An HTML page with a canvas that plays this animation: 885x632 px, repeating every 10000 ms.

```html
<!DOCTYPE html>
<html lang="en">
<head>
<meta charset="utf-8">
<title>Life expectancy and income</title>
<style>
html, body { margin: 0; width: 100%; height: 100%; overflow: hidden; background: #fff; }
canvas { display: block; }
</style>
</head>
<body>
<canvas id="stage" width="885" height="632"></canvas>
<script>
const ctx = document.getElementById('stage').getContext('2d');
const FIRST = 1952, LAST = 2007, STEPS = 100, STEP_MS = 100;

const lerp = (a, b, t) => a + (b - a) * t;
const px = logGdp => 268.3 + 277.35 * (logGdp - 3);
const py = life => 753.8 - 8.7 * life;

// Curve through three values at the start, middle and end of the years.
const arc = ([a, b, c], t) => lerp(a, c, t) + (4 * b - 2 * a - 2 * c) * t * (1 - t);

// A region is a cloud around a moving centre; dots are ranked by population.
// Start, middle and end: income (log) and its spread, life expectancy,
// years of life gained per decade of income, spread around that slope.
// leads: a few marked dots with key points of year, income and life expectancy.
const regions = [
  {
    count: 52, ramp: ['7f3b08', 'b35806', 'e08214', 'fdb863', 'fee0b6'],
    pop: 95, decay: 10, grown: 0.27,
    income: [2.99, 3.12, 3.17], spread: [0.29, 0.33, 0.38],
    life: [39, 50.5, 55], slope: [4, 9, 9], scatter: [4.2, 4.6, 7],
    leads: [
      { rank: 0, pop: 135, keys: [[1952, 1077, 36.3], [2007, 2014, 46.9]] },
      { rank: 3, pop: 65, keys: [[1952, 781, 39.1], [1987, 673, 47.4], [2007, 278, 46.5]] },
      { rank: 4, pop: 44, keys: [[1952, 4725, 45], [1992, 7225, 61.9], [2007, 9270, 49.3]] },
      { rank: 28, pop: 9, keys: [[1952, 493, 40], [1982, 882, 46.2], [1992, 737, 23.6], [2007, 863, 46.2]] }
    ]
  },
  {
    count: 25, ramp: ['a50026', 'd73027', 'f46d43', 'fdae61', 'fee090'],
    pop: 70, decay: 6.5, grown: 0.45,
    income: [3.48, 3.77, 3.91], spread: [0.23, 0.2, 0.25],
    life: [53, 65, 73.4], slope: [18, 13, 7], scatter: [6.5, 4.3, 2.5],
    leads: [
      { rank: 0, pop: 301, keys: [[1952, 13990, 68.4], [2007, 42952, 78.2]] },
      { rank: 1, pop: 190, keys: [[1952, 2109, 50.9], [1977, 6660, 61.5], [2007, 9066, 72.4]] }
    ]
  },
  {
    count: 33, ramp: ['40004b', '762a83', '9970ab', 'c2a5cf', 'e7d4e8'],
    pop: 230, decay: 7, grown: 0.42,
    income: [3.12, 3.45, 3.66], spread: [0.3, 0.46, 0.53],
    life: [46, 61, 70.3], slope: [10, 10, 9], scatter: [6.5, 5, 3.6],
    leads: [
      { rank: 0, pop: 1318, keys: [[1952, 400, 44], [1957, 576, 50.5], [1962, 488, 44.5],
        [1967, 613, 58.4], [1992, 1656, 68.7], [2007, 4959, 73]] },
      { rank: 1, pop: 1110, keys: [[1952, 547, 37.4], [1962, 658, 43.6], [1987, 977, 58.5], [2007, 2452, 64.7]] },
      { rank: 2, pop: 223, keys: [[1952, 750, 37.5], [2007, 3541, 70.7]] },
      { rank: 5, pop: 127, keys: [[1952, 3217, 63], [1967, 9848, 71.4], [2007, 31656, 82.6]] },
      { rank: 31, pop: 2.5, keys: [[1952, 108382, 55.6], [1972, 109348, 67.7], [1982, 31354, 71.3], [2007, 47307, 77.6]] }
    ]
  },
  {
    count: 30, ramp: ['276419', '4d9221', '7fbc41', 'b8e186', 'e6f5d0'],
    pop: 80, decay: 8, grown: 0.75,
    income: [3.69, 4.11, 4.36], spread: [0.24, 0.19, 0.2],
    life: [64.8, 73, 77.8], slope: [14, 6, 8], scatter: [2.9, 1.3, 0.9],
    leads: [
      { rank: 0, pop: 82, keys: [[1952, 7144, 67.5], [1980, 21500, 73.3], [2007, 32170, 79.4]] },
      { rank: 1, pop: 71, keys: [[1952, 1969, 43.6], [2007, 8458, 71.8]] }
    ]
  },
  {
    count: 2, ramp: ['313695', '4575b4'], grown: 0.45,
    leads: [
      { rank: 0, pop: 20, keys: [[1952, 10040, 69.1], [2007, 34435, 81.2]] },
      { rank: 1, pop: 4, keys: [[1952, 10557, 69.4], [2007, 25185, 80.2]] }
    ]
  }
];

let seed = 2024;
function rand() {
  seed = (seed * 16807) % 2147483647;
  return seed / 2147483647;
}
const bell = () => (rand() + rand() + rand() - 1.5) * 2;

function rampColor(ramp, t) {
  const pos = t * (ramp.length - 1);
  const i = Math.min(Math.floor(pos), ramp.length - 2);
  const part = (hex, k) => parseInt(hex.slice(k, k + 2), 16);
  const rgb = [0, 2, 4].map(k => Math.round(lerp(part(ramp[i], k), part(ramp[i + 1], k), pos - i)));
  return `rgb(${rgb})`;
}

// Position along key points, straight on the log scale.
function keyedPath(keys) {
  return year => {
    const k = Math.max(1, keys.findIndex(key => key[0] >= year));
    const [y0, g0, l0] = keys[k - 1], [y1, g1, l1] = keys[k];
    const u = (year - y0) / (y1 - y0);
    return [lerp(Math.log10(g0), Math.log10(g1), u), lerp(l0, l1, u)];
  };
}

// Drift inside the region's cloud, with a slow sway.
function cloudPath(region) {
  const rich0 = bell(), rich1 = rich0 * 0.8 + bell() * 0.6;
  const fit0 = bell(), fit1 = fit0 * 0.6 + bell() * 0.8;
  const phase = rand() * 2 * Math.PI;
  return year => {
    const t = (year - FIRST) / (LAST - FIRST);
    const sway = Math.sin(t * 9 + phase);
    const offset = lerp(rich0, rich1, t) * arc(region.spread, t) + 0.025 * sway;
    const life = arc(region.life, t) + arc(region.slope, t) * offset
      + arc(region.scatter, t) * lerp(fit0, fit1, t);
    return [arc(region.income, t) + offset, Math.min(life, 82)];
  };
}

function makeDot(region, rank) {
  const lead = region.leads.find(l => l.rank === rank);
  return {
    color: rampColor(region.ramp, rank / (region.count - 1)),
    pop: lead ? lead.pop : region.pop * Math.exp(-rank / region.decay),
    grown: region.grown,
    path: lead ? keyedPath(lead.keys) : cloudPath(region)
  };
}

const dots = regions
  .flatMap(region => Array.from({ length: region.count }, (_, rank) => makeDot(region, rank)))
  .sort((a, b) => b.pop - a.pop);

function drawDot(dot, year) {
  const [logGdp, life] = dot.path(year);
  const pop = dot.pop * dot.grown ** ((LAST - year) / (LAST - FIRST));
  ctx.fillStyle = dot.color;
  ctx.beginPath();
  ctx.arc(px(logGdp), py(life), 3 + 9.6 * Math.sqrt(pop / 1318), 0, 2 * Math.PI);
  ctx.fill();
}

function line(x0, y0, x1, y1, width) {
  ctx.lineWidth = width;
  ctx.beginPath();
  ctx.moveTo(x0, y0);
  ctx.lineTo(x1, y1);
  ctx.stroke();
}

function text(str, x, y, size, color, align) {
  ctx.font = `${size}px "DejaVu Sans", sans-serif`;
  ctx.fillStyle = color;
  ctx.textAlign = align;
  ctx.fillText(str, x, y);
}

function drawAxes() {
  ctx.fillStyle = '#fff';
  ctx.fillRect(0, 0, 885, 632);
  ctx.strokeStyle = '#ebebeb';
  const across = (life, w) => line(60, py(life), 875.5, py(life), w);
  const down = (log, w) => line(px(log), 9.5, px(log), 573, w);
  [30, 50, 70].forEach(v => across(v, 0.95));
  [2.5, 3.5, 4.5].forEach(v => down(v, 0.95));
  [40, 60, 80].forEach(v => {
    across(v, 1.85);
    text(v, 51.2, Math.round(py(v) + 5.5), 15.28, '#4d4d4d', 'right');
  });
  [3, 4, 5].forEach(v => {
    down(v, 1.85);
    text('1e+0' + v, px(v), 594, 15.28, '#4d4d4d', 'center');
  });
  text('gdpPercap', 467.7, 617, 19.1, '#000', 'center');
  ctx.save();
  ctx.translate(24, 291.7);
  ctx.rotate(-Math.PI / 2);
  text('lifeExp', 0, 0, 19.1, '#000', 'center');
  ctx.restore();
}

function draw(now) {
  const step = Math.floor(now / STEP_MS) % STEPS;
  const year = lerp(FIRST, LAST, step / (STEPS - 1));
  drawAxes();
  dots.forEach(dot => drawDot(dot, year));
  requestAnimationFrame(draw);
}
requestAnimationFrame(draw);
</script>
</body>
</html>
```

• Requirement
Check each line of the data above for the word "function". Report how many lines have it, and nothing else.

• Exercise response
10